First off, most Americans haven't the least idea what "revaluing" China's money means. Let me put it in the language of economics: The revaluation of the yuan didn't mean squat. . . at least in terms of saving American manufacturing jobs. In simple terms, "revaluation" means that it takes fewer Chinese yuan to buy an American dollar. The White House peddled the line that this slight alteration of exchange rates makes our products cheaper for the Chinese and they'll buy more from us.
Why not? Currency Exchange Rate Economics Lesson Number One: You can't change the value of goods by changing the value of the currency on the price tag. The price inflates to compensate for the currency change. As my comrade the economist Art Laffer reminded me: "If cheap currency makes your products more competitive, all the automobiles would be made in Russia." Driven a Lada lately?
Currency Exchange Rate Economics Lesson Number Two: Don't take economic lessons from George Bush.
By definition, revaluing the yuan means devaluing the dollar. Imagine if our President had put the news differently:My fellow Americans, today I am proud to announce that this Administration has successfully devalued the dollar. Dollars are now worth less compared to Chinese money. Your pensions are worth less, your savings have been shaved in value. Devaluation of the U.S. dollar leads to price inflation in the USA. Always. And get ready for this. We're going to have to buy own money back from China--and it will now cost us more. The U.S. Treasury will have to raise interest rates to get the Chinese to return the loot. So yes, there's an affect on manufacturing jobs. Kiss them good-bye. And may God bless America.

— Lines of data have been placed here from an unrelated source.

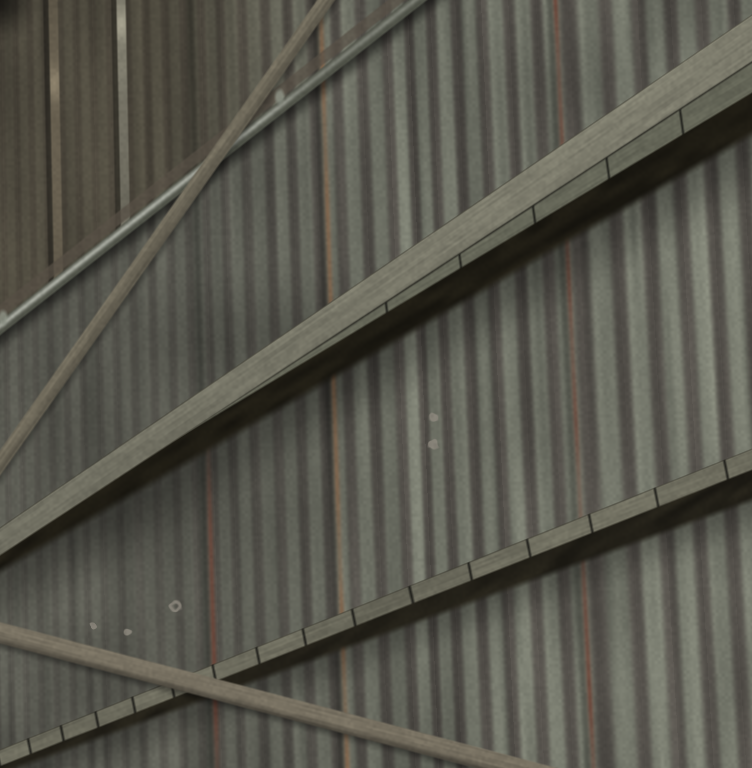
Give the GLSL for this texture, as a WebGL 2 fragment shader.

```glsl
#version 300 es
precision highp float;
// A corrugated metal wall seen at an angle, crossed by beams, a pipe and braces.
// Ribs use a logarithmic spacing for perspective; each bar is a band around a
// sloped line, painted back to front, with value noise for grime and grain.
uniform vec2 u_resolution;
out vec4 outColor;

float hash(vec2 p) {
  vec3 q = fract(vec3(p.xyx) * 0.1031);
  q += dot(q, q.yzx + 33.33);
  return fract((q.x + q.y) * q.z);
}

float noise(vec2 p) {
  vec2 i = floor(p), f = fract(p);
  f = f * f * (3.0 - 2.0 * f);
  return mix(mix(hash(i), hash(i + vec2(1, 0)), f.x),
             mix(hash(i + vec2(0, 1)), hash(i + vec2(1, 1)), f.x), f.y);
}

// Signed distance above the line y = base + slope * x
float above(vec2 p, float base, float slope) {
  return (p.y - base - slope * p.x) * inversesqrt(1.0 + slope * slope);
}

float cover(float d) {
  float soft = max(0.0018, 0.7 / u_resolution.y);
  return smoothstep(-soft, soft, d);
}

float stroke(float d, float halfWidth) { return cover(halfWidth - abs(d)); }

float woodGrain(float along, float across) {
  return 0.91 + 0.12 * noise(vec2(along * 22.0, across * 350.0))
       + 0.06 * noise(vec2(along * 90.0, across * 200.0));
}

// Corrugated sheet with seams, streaks and pale bolt marks
vec3 wall(vec2 p, float wx) {
  float rib = log(1.0 + 1.536 * max(wx, -0.1)) / 0.028;
  rib += 0.5 * noise(vec2(wx * 14.0, 2.0));
  float wave = 0.5 + 0.5 * cos(6.2832 * rib);
  float id = floor(rib + 0.5);
  float depth = mix(0.3, 1.0, smoothstep(0.1, 0.55, wx));
  float lit = mix(0.5, smoothstep(0.0, 0.8, wave), depth);
  vec3 c = mix(vec3(0.295, 0.282, 0.262), vec3(0.425, 0.435, 0.39), lit);
  c *= mix(0.88, 1.04, smoothstep(0.05, 0.8, p.x));
  c *= 0.94 + 0.12 * hash(vec2(id, 7.0));
  c *= 0.90 + 0.20 * noise(vec2(wx * 110.0, p.y * 4.0));
  c *= 0.90 + 0.20 * noise(p * 9.0);
  // Lapped sheet edges: dark line with a rusty lip
  for (int i = 0; i < 3; i++) {
    float k = float(i);
    float d = wx - (0.255 + 0.09 * k + 0.072 * k * k);
    vec3 rust = i == 1 ? vec3(0.53, 0.39, 0.28) : vec3(0.42, 0.26, 0.21);
    float wear = 0.35 + 0.5 * noise(vec2(k * 9.0, p.y * 11.0));
    if (i == 0) wear *= 1.0 - smoothstep(0.3, 0.5, p.y);
    c *= 1.0 - 0.3 * exp(-pow((d + 0.007) / 0.006, 2.0));
    c = mix(c, rust, wear * exp(-pow(d / 0.0035, 2.0)));
  }
  vec3 marks[5] = vec3[5](vec3(0.564, 0.456, 0.007), vec3(0.564, 0.421, 0.008),
    vec3(0.229, 0.211, 0.010), vec3(0.165, 0.177, 0.007), vec3(0.121, 0.185, 0.005));
  for (int i = 0; i < 5; i++) {
    float r = length(p - marks[i].xy) + 0.004 * (noise(p * 180.0) - 0.5);
    float spot = smoothstep(marks[i].z, marks[i].z * 0.6, r);
    if (i == 2) spot *= smoothstep(0.001, 0.005, r);
    c = mix(c, vec3(0.54, 0.52, 0.48), 0.85 * spot);
  }
  return c;
}

void main() {
  vec2 p = gl_FragCoord.xy / u_resolution.y;
  p.x *= 0.979 * u_resolution.y / u_resolution.x;
  float wx = p.x - (0.015 + 0.045 * p.x) * (1.0 - p.y);
  vec3 c = wall(p, wx);

  // Brown bay above the pipe, with pale posts
  float pipe = above(p, 0.573, 0.785);
  float bay = cover(pipe) * (1.0 - smoothstep(0.17, 0.5, p.x));
  c = mix(c, c * vec3(0.90, 0.85, 0.79), bay);
  c *= 1.0 - 0.6 * smoothstep(0.06, 0.0, length(p - vec2(0.0, 1.0)));
  for (int i = 0; i < 2; i++) {
    float k = float(i);
    float d = p.x - 0.069 - 0.0885 * k - 0.02 * (1.0 - p.y);
    float shine = 0.85 + 0.3 * noise(vec2(k * 5.0, p.y * 22.0));
    shine += 0.35 * exp(-pow((p.y - 0.89 - 0.08 * k) / 0.022, 2.0));
    c *= 1.0 - 0.35 * cover(pipe) * stroke(d + 0.008, 0.005);
    vec3 post = mix(vec3(0.39, 0.36, 0.30), vec3(0.44, 0.43, 0.38), k);
    c = mix(c, post * shine, cover(pipe) * stroke(d, 0.006));
  }

  // Ledge and pipe
  c = mix(c, vec3(0.34, 0.31, 0.27), 0.7 * stroke(pipe - 0.017, 0.007));
  c *= 1.0 - 0.55 * smoothstep(-0.03, -0.006, pipe) * cover(-pipe);
  float shinePipe = exp(-pow((pipe - 0.002) / 0.0035, 2.0));
  float glint = mix(0.32, 0.16, smoothstep(0.3, 0.42, p.x));
  c = mix(c, vec3(0.31, 0.32, 0.28) + glint * shinePipe, stroke(pipe, 0.0075));
  for (int i = 0; i < 2; i++) {
    vec2 clampAt = mix(vec2(0.004, 0.586), vec2(0.364, 0.874), float(i));
    float r = length((p - clampAt) * vec2(1.3, 0.8));
    c = mix(c, vec3(0.55, 0.57, 0.52), 0.8 * smoothstep(0.011, 0.004, r));
  }

  // Steep diagonal brace
  float brace = above(p, 0.397, 1.42);
  c *= 1.0 - 0.3 * smoothstep(-0.021, -0.008, brace) * cover(-brace);
  vec3 braceColor = vec3(0.405, 0.385, 0.33) * woodGrain(p.y, brace);
  braceColor *= 0.9 + 0.2 * smoothstep(-0.008, 0.006, brace);
  c = mix(c, braceColor, stroke(brace, 0.0095));

  // Main beam: cast shade, dark underside, split strip, broad face
  float beamTop = above(p, 0.3125, 0.682);
  float seam = above(p, 0.277, 0.656);
  float strip = above(p, 0.290, 0.602);
  float under = above(p, 0.260, 0.581);
  c *= 1.0 - 0.3 * smoothstep(-0.09, 0.0, under) * cover(-beamTop);
  float grime = 0.75 + 0.5 * noise(vec2(p.x * 30.0, under * 90.0));
  c = mix(c, vec3(0.11, 0.10, 0.07) * grime, smoothstep(-0.010, 0.004, under) * cover(-beamTop));
  vec3 stripColor = vec3(0.39, 0.395, 0.34) * woodGrain(p.x, strip);
  float tick = abs(fract((p.x + 0.15 * strip - 0.504) / 0.0964 + 0.5) - 0.5) * 0.0964;
  stripColor *= 1.0 - 0.65 * step(0.47, p.x) * cover(0.0013 - tick);
  c = mix(c, stripColor, cover(strip) * cover(-seam));
  vec3 faceColor = vec3(0.455, 0.45, 0.395) * woodGrain(p.x, beamTop);
  faceColor *= mix(0.94, 1.06, smoothstep(0.0, 0.8, p.x)) * (1.0 + 0.08 * exp(beamTop / 0.008));
  c = mix(c, faceColor, cover(seam) * cover(-beamTop));
  c *= 1.0 - 0.4 * stroke(seam, 0.0012) * smoothstep(0.2, 0.5, p.x);

  // Lower rail with plank joints that widen to the right
  float railTop = above(p, 0.0234, 0.40);
  float railLow = above(p, 0.0026, 0.394);
  float railUnder = above(p, -0.006, 0.364);
  c *= 1.0 - 0.25 * smoothstep(-0.055, 0.0, railUnder) * cover(-railTop);
  c = mix(c, vec3(0.13, 0.12, 0.09) * grime, smoothstep(-0.007, 0.004, railUnder) * cover(-railTop));
  float pitch = 0.0391 + 0.058 * p.x;
  float joint = log(1.0 + 1.482 * (p.x - 0.012 * smoothstep(0.45, 0.6, p.x) + 0.2 * railLow)) / 0.058;
  float gap = abs(fract(joint + 0.5) - 0.5) * pitch;
  vec3 railColor = vec3(0.42, 0.415, 0.36) * woodGrain(p.x, railTop);
  railColor *= (0.93 + 0.14 * hash(vec2(floor(joint), 3.0))) * (1.0 - 0.65 * cover(0.0015 - gap));
  c = mix(c, railColor, cover(railLow) * cover(-railTop));

  // Falling brace in front
  float front = above(p, 0.176, -0.262);
  c *= 1.0 - 0.4 * smoothstep(-0.026, -0.011, front) * cover(-front);
  vec3 frontColor = vec3(0.43, 0.405, 0.35) * woodGrain(p.x, front);
  frontColor *= 0.70 + 0.38 * smoothstep(-0.013, -0.002, front);
  c = mix(c, frontColor, stroke(front, 0.0135));

  // Fine grain
  c *= 0.96 + 0.08 * noise(p * 240.0);
  outColor = vec4(c, 1.0);
}
```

Almost. There's another way to get the money back besides trying to sell China more goods or by raising interest rates to borrow our money back from them. If China won't buy our manufactured goods, they can return our capital by buying our manufacturers. It is no accident that the very week China raised the value of its currency, the Chinese state oil company made a cash bid for Unocal Oil of California. Raising the value of the yuan cut the price of Unocal to the Chinese by about half a billion dollars. The Bush administration was unhappy, but not about a foreign takeover of a strategic industry. Rather, our Treasury Secretary John Snow flew to Beijing to demand the Chinese hike their currency even higher, demanding the Chinese further devalue the U.S. dollar.
Remember: There are no nations. There is no "West". Am I getting through to you Mr. Beale? There is no America. There is no democracy. There is only IBM, and ITT, and AT&T, and Dupont, Dow, Union Carbide, and Exxon--those are the nations of the world today. We no longer live in a world of nations and ideologies, Mr. Beale. The world is college of corporations ... It is the international system of currency that determines the totality of life on this planet.(2)
1.)Greg Palast, ARMED MADHOUSE- From Baghdad to New Orleans--Sordid Secrets & Strange Tales of a White House GONE WILD, (U.S.A.: Plume [The Penguin Group], 2006, 2007)p. 149, 150, 143, 144.
2. This famous quote (paraphrased) was taken from a prophetic speech in the movie Network. It is the money power that determines which nations rise and fall and nothing else is relevant. Steve